### Exercise prompt
Below are the entries; return every line among them that holds the word "lift".

(Plain-text document sources)
Segment Open
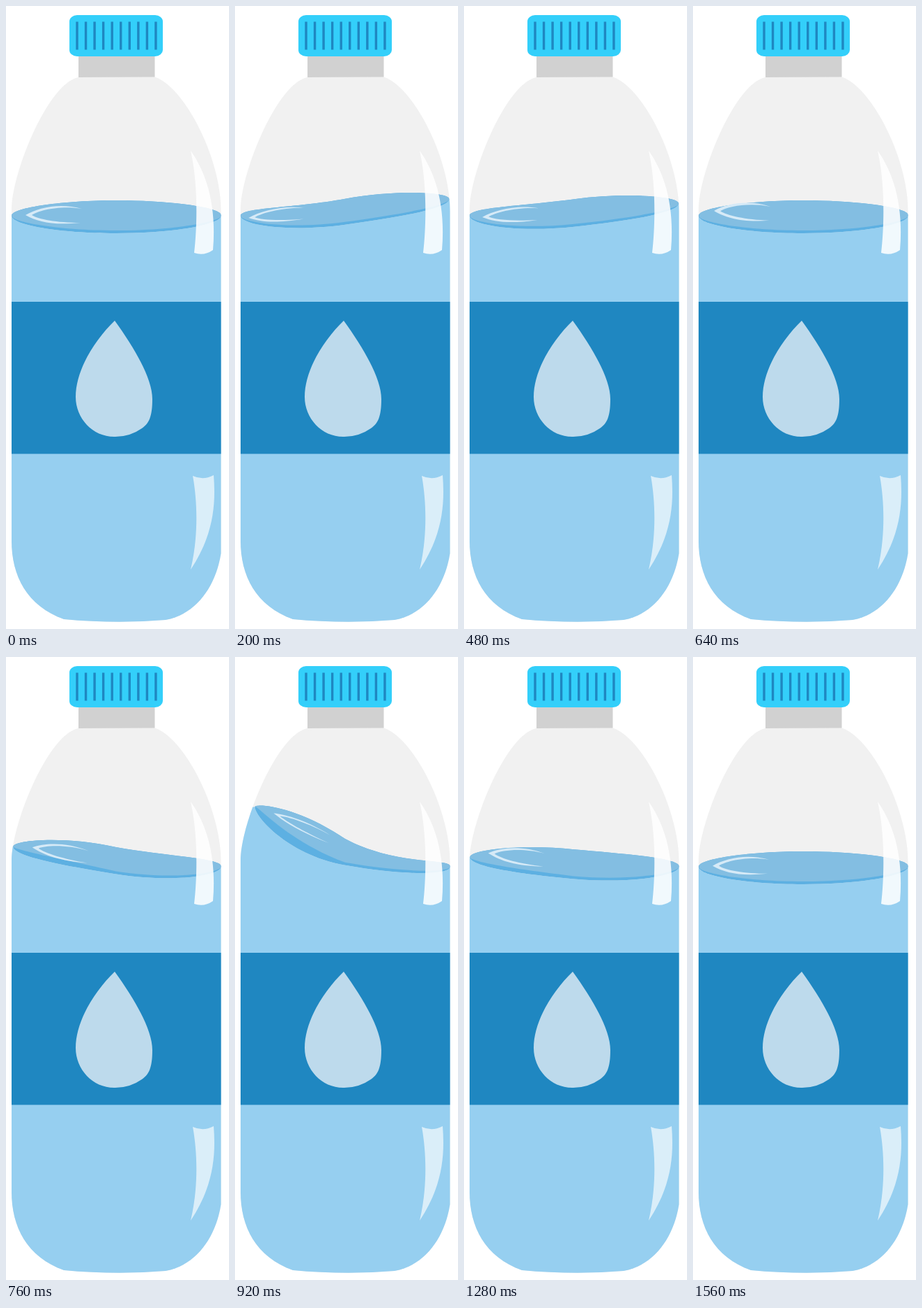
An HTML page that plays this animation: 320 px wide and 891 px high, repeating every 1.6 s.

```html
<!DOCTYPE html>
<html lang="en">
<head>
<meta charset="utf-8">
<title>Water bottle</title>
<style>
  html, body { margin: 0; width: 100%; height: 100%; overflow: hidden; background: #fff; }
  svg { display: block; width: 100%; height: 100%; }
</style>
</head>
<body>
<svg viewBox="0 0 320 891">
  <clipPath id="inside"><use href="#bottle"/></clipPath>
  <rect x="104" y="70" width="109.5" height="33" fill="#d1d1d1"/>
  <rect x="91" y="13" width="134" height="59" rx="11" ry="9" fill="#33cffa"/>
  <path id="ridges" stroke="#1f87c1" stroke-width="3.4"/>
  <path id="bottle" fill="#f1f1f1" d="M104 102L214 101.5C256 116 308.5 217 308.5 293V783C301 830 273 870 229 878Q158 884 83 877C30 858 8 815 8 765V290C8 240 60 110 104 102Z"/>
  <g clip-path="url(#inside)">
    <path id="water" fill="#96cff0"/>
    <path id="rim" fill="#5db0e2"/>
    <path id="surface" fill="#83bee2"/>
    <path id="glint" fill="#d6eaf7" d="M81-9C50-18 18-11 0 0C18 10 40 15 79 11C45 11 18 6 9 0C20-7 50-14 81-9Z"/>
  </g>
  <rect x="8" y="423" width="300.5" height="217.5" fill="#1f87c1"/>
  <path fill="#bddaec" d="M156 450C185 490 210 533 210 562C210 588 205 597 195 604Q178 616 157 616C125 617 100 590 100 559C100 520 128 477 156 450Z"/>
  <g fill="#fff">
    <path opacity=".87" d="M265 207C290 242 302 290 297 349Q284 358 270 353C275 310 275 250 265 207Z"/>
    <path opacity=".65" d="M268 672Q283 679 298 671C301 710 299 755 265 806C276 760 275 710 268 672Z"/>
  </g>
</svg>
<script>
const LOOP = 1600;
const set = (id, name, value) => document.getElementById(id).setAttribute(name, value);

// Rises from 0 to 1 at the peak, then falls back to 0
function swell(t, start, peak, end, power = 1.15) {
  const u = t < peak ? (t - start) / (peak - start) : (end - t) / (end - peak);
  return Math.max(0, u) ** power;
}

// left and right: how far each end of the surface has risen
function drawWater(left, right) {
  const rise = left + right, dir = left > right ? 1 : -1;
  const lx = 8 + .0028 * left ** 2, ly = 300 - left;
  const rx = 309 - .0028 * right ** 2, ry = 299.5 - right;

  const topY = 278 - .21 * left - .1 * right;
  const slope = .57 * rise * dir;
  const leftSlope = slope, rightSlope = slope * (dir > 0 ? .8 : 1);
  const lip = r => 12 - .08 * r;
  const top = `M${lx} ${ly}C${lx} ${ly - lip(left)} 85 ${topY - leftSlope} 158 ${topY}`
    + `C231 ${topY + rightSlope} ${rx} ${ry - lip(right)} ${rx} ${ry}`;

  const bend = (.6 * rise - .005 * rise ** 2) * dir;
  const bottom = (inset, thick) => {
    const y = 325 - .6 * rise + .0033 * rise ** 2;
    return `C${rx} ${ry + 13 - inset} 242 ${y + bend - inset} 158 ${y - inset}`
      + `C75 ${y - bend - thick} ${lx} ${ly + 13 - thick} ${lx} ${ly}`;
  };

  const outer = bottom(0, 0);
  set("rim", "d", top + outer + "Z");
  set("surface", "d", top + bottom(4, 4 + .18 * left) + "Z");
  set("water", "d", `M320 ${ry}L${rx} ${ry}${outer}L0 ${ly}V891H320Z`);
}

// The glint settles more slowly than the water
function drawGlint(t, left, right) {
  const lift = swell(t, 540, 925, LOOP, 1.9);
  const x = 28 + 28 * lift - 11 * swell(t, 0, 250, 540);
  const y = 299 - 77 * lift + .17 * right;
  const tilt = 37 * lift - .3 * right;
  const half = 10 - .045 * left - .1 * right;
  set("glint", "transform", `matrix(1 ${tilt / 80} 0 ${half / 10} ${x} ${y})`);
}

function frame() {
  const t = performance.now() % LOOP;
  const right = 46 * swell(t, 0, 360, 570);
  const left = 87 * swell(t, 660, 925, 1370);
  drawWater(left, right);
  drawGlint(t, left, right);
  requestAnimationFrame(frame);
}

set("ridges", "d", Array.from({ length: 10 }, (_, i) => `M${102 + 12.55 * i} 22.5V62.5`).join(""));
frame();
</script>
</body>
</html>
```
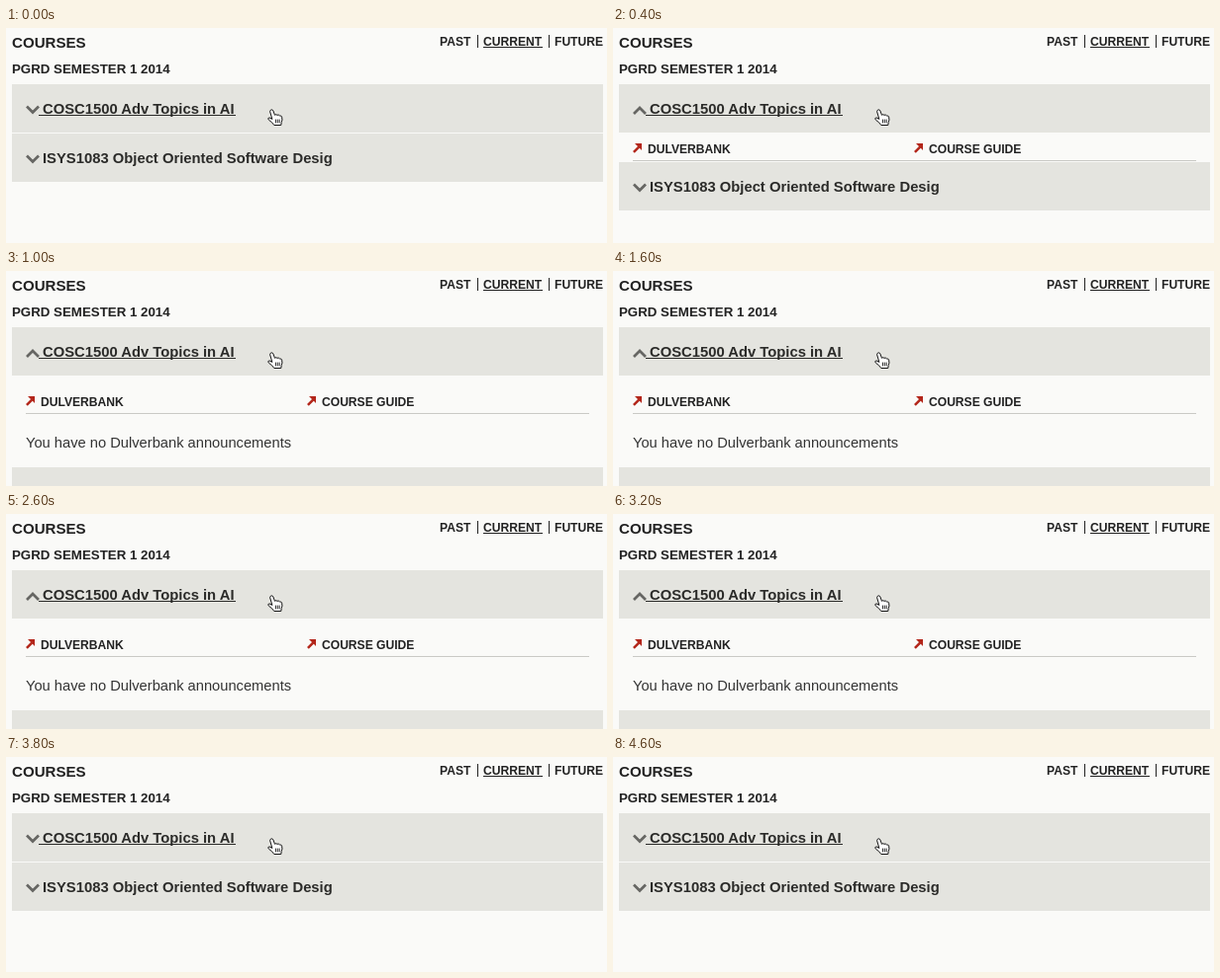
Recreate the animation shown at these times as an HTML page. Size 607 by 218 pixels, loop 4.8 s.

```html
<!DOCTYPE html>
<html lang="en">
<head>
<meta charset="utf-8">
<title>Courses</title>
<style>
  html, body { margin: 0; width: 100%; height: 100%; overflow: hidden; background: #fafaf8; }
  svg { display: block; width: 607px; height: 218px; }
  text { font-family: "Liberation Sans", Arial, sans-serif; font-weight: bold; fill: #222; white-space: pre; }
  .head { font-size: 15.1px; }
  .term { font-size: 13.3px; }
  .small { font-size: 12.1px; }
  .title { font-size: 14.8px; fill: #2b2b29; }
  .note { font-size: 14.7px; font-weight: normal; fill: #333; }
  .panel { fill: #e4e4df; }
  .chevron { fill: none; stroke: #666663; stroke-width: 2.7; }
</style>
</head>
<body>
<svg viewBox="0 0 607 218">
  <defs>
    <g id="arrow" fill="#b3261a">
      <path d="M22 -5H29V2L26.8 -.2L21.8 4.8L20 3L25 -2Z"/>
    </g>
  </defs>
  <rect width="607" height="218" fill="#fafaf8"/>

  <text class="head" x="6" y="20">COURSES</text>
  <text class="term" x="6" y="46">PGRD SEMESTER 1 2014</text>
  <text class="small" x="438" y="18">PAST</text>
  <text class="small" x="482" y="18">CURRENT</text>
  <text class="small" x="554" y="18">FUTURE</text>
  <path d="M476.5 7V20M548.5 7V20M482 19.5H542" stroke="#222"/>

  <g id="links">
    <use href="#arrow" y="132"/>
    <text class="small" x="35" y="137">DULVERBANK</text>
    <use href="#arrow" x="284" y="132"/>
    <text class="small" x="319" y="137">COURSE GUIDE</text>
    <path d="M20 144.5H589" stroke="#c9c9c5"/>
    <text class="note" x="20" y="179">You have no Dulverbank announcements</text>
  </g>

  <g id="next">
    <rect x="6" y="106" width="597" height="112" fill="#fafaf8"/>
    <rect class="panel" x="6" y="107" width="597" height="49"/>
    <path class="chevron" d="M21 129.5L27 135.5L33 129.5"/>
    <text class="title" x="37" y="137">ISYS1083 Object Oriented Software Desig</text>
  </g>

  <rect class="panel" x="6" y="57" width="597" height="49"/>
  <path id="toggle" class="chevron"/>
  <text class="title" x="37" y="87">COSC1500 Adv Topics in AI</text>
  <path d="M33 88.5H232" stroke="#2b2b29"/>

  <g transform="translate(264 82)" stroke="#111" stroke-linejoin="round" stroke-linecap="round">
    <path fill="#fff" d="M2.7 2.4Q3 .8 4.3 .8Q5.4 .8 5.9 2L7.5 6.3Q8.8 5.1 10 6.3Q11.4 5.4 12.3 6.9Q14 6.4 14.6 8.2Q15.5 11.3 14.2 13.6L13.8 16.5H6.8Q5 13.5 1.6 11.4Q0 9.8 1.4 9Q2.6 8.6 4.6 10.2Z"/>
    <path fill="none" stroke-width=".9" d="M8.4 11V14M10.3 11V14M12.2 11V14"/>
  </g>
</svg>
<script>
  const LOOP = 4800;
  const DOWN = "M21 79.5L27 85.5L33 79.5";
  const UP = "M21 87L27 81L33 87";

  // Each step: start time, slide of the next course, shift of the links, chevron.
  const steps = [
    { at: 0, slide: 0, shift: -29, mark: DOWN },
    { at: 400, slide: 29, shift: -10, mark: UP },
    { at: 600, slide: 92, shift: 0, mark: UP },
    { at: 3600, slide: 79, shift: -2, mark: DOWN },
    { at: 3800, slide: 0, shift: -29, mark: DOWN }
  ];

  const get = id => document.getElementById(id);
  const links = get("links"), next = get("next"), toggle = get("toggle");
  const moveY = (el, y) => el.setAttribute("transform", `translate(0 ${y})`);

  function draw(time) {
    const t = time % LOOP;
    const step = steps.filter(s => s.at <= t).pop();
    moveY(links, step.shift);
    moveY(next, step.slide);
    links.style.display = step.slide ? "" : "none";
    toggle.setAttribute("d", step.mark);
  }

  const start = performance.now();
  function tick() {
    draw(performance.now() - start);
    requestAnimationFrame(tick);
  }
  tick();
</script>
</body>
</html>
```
Segment Closed
### Written response
  const lift = swell(t, 540, 925, LOOP, 1.9);
  const x = 28 + 28 * lift - 11 * swell(t, 0, 250, 540);
  const y = 299 - 77 * lift + .17 * right;
  const tilt = 37 * lift - .3 * right;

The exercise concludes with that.